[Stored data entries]
================================

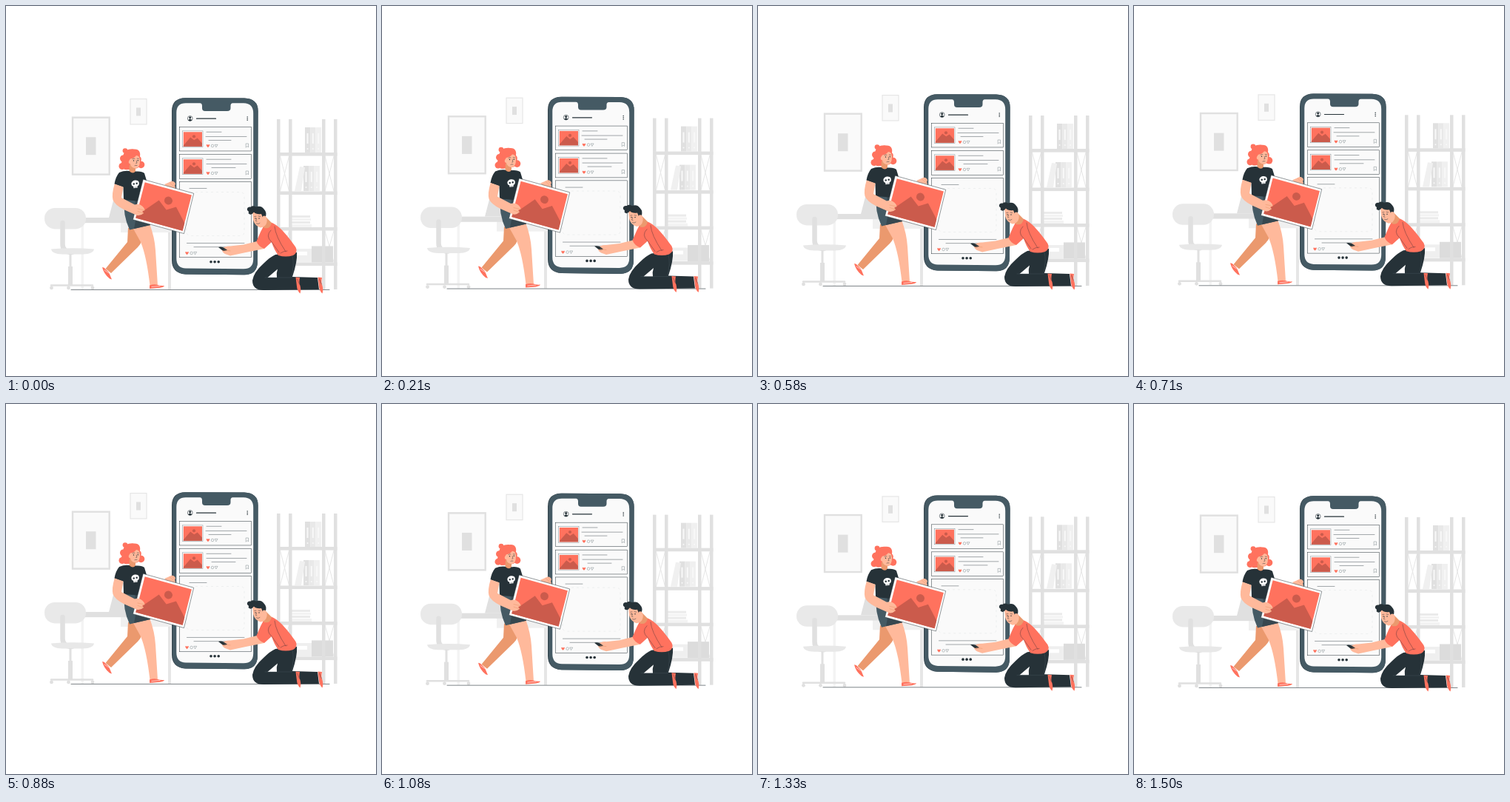
Animation, 500 px wide and 500 px high, one loop 1.54 s. Source, as an HTML page:

```html
<!DOCTYPE html>
<html lang="en">
<head>
<meta charset="utf-8">
<title>Posting a picture</title>
<style>
html, body { margin: 0; width: 100%; height: 100%; overflow: hidden; background: #fff; }
svg { display: block; width: 100vw; height: 100vh; }
</style>
</head>
<body>
<svg viewBox="0 0 500 500">
  <defs>
    <g id="photo">
      <rect width="1" height="1" fill="#ff725e"/>
      <path d="M0 .94L.374 .37L.57 .57L.75 .42L1 .78V1H0Z" fill="#cb5b4c"/>
      <ellipse cx=".564" cy=".312" rx=".084" ry=".108" fill="#cb5b4c"/>
    </g>
  </defs>
  <g id="scene"></g>
</svg>
<script>
const INK = '#263238', SLATE = '#455a64', CORAL = '#ff725e', SKIN = '#ffb99b', SHADE = '#eb996e';
const GREY = '#e0e0e0', PALE = '#ebebeb', FAINT = '#f3f3f3', SOFT = '#7d888d';

const path = (d, fill, extra = '') => `<path d="${d}" fill="${fill}" ${extra}/>`;
const line = (d, color = INK, w = 0.5) =>
  `<path d="${d}" fill="none" stroke="${color}" stroke-width="${w}" stroke-linecap="round" stroke-linejoin="round"/>`;
const rect = (x, y, w, h, fill, extra = '') =>
  `<rect x="${x}" y="${y}" width="${w}" height="${h}" fill="${fill}" ${extra}/>`;
const dot = (x, y, r, fill, extra = '') => `<circle cx="${x}" cy="${y}" r="${r}" fill="${fill}" ${extra}/>`;
const photo = m => `<use href="#photo" transform="matrix(${m})"/>`;
const outline = (color, w) => `stroke="${color}" stroke-width="${w}"`;

function wall() {
  return rect(90, 150.7, 49.7, 77, '#fafafa', outline(GREY, 2.4)) +
    rect(108, 177.3, 13.5, 24, GREY) +
    rect(168, 125.6, 22, 34.4, '#fafafa', outline('#e6e6e6', 1.2)) +
    rect(176, 137.5, 6, 11, GREY);
}

function desk() {
  return rect(101.5, 293, 3.5, 90, FAINT) + rect(219, 300, 4, 83, '#e6e6e6') +
    rect(155, 291, 67, 15, '#f0f0f0') + rect(105, 286, 118, 7.2, GREY) +
    path('M139 286L145 263Q145.500 261 148 261H171V286Z', GREY);
}

function chair() {
  return rect(52, 273, 56, 28.5, '#e9e9e9', 'rx="14"') +
    line('M76.500 293V322Q76.500 333 89 333', GREY, 6.5) +
    path('M61 328.500Q90 326 119 328.500Q118 335 104 335.500H76Q62 335 61 328.500Z', '#e8e8e8') +
    rect(85.5, 335, 3, 20, GREY) + rect(84, 352, 6, 25, GREY) +
    line('M61 377.500H117', GREY, 2.5) +
    [61.5, 84.5, 117].map(x => dot(x, 381, 2.4, GREY)).join('');
}

function books(x, y, h) {
  return [0, 1, 2].map(i =>
    rect(x + i * 7.3, y, 7.3, h, [GREY, '#e9e9e9', '#f0f0f0'][i]) +
    rect(x + i * 7.3 + 2.5, y + 8, 2, 14, '#f8f8f8') +
    dot(x + i * 7.3 + 3.5, y + h - 5, 1, '#f8f8f8')).join('');
}

function shelf() {
  const cross = (x, y, b) => line(`M${x} ${y}L${x + 12} ${b}M${x + 12} ${y}L${x} ${b}`, '#e6e6e6', 1);
  let s = '';
  for (const x of [370.5, 431]) s += cross(x, 203, 250) + cross(x, 304, 346);
  s += books(404, 164, 34) + books(402, 216, 34) +
    path('M390 250L397 217L404 218L399 250Z', '#f0f0f0');
  for (let i = 0; i < 3; i++) s += rect(383 + i % 2, 283 + i * 4, 28, 3, i === 1 ? FAINT : PALE);
  s += rect(383, 295, 30, 4, FAINT) + rect(387, 328, 27, 18, '#efefef') +
    rect(394, 332, 13, 5, '#fff') + rect(413, 324.5, 29, 22, '#dcdcdc');
  for (const x of [366, 382, 427, 443]) s += rect(x, 153, 4.5, 230, GREY);
  for (const y of [198, 250.5, 299, 346.5]) s += rect(366, y, 81.5, 4.6, GREY);
  return s;
}

function icons(x, y) {
  return path(`M${x} ${y + 2.2}C${x - 4} ${y - 1} ${x - 1.5} ${y - 3.2} ${x} ${y - 1}C${x + 1.5} ${y - 3.2} ${x + 4} ${y - 1} ${x} ${y + 2.2}Z`, CORAL) +
    dot(x + 6, y, 1.8, 'none', outline(SOFT, 0.5)) +
    line(`M${x + 9.5} ${y - 1.6}h3.600l-2 3.200z`, SOFT, 0.5);
}

function post(y, h, rows) {
  let s = rect(234.5, y, 97, h, 'none', outline(INK, 0.5)) +
    rect(238.6, y + 5.4, 27.4, 21.6, '#fff', outline(SOFT, 0.5)) +
    photo([25.2, 0, 0, 19.4, 239.8, y + 6.8]) +
    icons(273, y + 25.5) + line(`M324.500 ${y + 22.5}h3v5l-1.500 -1.500l-1.500 1.500z`, SOFT, 0.5);
  rows.forEach(([a, b], i) => s += line(`M${a} ${y + [6.8, 13, 18][i]}H${b}`, INK, 0.42));
  return s;
}

function phone() {
  const body = (x, fill) => path(`M${x + 18} 124.200L322 124.500Q340.600 125 340.600 142L340 345Q340 363 322 363.300L${x + 18} 362.500Q${x} 361 ${x} 343.500V142Q${x} 124.500 ${x + 18} 124.200Z`, fill);
  let s = body(224, '#37474f') + body(225, SLATE) +
    path('M243 131.200H262Q265 131.300 265 135V138Q265 142 269 142H299Q303.500 142 303.500 138V135Q303.500 131.400 306.500 131.400H321Q334.200 131.700 334.200 145V342Q334.200 355.300 321 355.300L243 354.600Q230.300 354 230.300 341V144Q230.300 131.300 243 131.200Z', '#fafafa');
  s += dot(248.7, 152, 3.4, '#fff', outline(INK, 0.6)) + dot(248.7, 150.8, 1.5, INK) +
    path('M246.200 154.500Q248.700 150.800 251.200 154.500Q248.700 156.500 246.200 154.500Z', INK) +
    line('M257.500 152.200H283.500', INK, 1.2);
  for (let i = 0; i < 3; i++) s += dot(326.2, 150 + i * 2.2, 0.75, INK) + dot(277 + i * 5.1, 345.8, 1.8, INK);
  s += post(163.5, 32.5, [[271, 291], [270, 325], [274, 304]]) +
    post(200.5, 32.8, [[271, 304], [271, 325], [278, 310]]);
  s += rect(234.5, 237.3, 97, 102.5, 'none', outline(INK, 0.5)) + line('M248 246.500H271', INK, 0.42) +
    rect(244, 251.5, 78, 59, 'none', 'rx="5" stroke="#dfe2e3" stroke-width=".5" stroke-dasharray="3 4"') +
    line('M244.500 320.500H322M254 325.700H321', INK, 0.42) + icons(244.6, 334);
  return s;
}

function woman() {
  let s = path('M165 300L187 298Q185 311 183 318Q182 322 178 326L142 361L134.500 355L164 319Z', SHADE) +
    path('M130 353Q133 353 135 356L139 360L143 369.500L140 368.500Q132 362 130 353Z', CORAL) +
    line('M133 357L139 361', '#fff', 0.6) +
    path('M172 301L194 294Q201 313 202 330L205 378H194.500Q190 338 182 319Z', SKIN) +
    path('M194 377.500Q200 375.500 205 377Q209 378.500 214 378Q213 380 208 380.800L194 382Z', CORAL) +
    line('M197 379.500L208 378.500', '#fff', 0.6);
  // shorts and top
  s += path('M160 261L187 262L195 296L167 302.500Q157.500 282 160 261Z', SLATE) +
    path('M174 262L187 262L195 296L173 301Q178 280 174 262Z', '#37474f') +
    path('M153 225Q160 222 167 223L176 223.500Q184 223 187 226L190 236L185 264L159 262L158.500 245L146.500 240.500Q148 231 153 225Z', INK);
  // skull print
  s += '<g transform="rotate(-6 174.500 241)">' +
    path('M169.500 240.500C169 234.500 180 234 180 239.500Q180 243 177.500 243.500L177 246H172L171.800 243.500Q169.500 243 169.500 240.500Z', '#fff') +
    dot(172.8, 240.3, 1.25, INK) + dot(176.8, 240, 1.25, INK) +
    line('M173.700 244.500V246M175.500 244.500V246', INK, 0.4) + '</g>';
  // head
  const curls = [[161, 195.6, 3.4], [158.500, 206, 4.5], [157, 216.500, 4.5], [163, 217, 4.2], [182.500, 214.500, 4.8], [179, 207, 3.8]];
  s += path('M158 204C159 195 166 192.500 173 193.500C180 193 182 198 181 203L183 212L178 219L168 221H160L156 212Z', CORAL) +
    curls.map(c => dot(...c, CORAL)).join('') +
    path('M167 214L175 216V223Q172 228 166.500 223Z', SHADE) +
    path('M168 206.500Q173 206 176 202Q181 202 181 209Q181 218 176 219.500Q169 219 168 213.500Q165 213 166 209.500Z', SKIN) +
    dot(172.5, 209, 0.75, INK) + dot(178.3, 208.7, 0.75, INK) +
    line('M171 206.800Q172.500 205.800 174 206.300M177.200 206.200L179.400 206.300M176.200 209L177 212.200L175.700 212.500M174 215.700Q175.500 215 177 215.500', INK, 0.5);
  // far hand, picture, near arm
  s += path('M214 241L221 238Q225 235.500 227.500 238Q230 240 228 242.500L229 246L222 248Z', SKIN) +
    line('M221 238.500L226 243M224 237.500L228 241.500', SHADE, 0.5) +
    path('M185.300 234.300L253.700 253.300L240.500 307.600L171.500 288.700Z', '#fff', outline(INK, 0.5)) +
    photo([63.3, 17.4, -12.3, 48.3, 187.6, 238.2]) +
    path('M146.700 240.500L158.500 244.500L156 259L174 268.500Q179 267 182 269Q187 272 187.500 276L184 277.500L186 280Q181 284.500 176 282.500L160 275.500Q147 269 144.500 262Q142.500 255 146.700 240.500Z', SKIN) +
    line('M178 274L187 276M178 277.500L185.500 280', SHADE, 0.6);
  return s;
}

function man() {
  let s = path('M364 336L393 333Q394 345 387 366L421 367L423 383L348 384Q333 384 333 371Q334.500 360 348 348Q357 339 364 336Z', INK) +
    path('M353.500 367L367 355.500Q365 361 366 367Z', '#fff') +
    line('M387 338Q390 348 386 367M350 367H386', '#48565d', 0.4);
  // feet
  const foot = x => path(`M${x} 366.500L${x + 5.5} 367Q${x + 4} 374 ${x + 6} 378Q${x + 7.5} 384 ${x + 6} 388.500Q${x + 2} 385 ${x + 1.5} 379Z`, CORAL) +
    line(`M${x + 2} 369L${x + 5} 376`, INK, 0.4);
  s += foot(391.5) + foot(421.5);
  // torso, arm
  s += path('M343 317L321 322.500L303 324.500Q296 324 292 328Q291 332 296 335L303 337.500L324 333L349 328Z', SKIN) +
    path('M287 326Q290 325 294 326.500L299 329.800Q296 332 292 330Z', INK) +
    line('M295 330L303 331', SHADE, 0.6) +
    path('M351 292C364 290 378 307 391.500 326Q395 333 388 337Q378 340 368 337Q362 329 359 319L349 328Q341 325 338.500 318Q344 304 351 292Z', CORAL) +
    line('M358 303Q350 311 359 319L369 333M363 298Q364 311 378 332M371 334Q375 331 380 331', '#8a4a45', 0.7);
  // head
  s += path('M341 292L351 285L359 293Q357 302 349 300Z', SHADE) +
    path('M333 278L347 279Q354 286 352.500 292Q351 299 344 299.500Q336 297 334 289Z', SKIN) +
    path('M326 276Q325 271 331 271.500Q333 269 338 271.500Q345 269 349 275Q353 279 350.500 286L347.500 287L345 281Q338 282 335 278.500Q331 284 327.500 280Q329 278 326 276Z', INK) +
    dot(349, 286, 2.4, SKIN) + dot(337, 287, 0.75, INK) + dot(342, 287, 0.75, INK) +
    line('M335.700 284.500L338 284.300M341 284L343.700 284.500M338.700 287L337.500 290.500L339 291M338.500 294Q341 295.500 343 293.500', INK, 0.5);
  return s;
}

const scene = document.getElementById('scene');
scene.innerHTML = wall() + desk() + chair() + shelf() + line('M88 383.500H437', INK, 0.6) +
  phone() + woman() + man();

const LOOP = 1540, STEPS = 37, LIFT = 5.7;

// The whole room floats softly up and back down, 24 steps a second.
function draw(ms) {
  const step = Math.floor((ms % LOOP) / LOOP * STEPS);
  const turn = 2 * Math.PI * (step + 1) / (STEPS - 1);
  const rise = LIFT * (1 - Math.cos(turn)) / 2;
  scene.setAttribute('transform', `translate(0 ${-rise.toFixed(3)})`);
}

const start = performance.now();
function tick() {
  draw(performance.now() - start);
  requestAnimationFrame(tick);
}
tick();
</script>
</body>
</html>
```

================================

◆ What you are asked to do: Search the entries above for the word "outline", and copy every line where it occurs.

◆ Task solution:
const outline = (color, w) => `stroke="${color}" stroke-width="${w}"`;
  return rect(90, 150.7, 49.7, 77, '#fafafa', outline(GREY, 2.4)) +
    rect(168, 125.6, 22, 34.4, '#fafafa', outline('#e6e6e6', 1.2)) +
    dot(x + 6, y, 1.8, 'none', outline(SOFT, 0.5)) +
  let s = rect(234.5, y, 97, h, 'none', outline(INK, 0.5)) +
    rect(238.6, y + 5.4, 27.4, 21.6, '#fff', outline(SOFT, 0.5)) +
  s += dot(248.7, 152, 3.4, '#fff', outline(INK, 0.6)) + dot(248.7, 150.8, 1.5, INK) +
  s += rect(234.5, 237.3, 97, 102.5, 'none', outline(INK, 0.5)) + line('M248 246.500H271', INK, 0.42) +
    path('M185.300 234.300L253.700 253.300L240.500 307.600L171.500 288.700Z', '#fff', outline(INK, 0.5)) +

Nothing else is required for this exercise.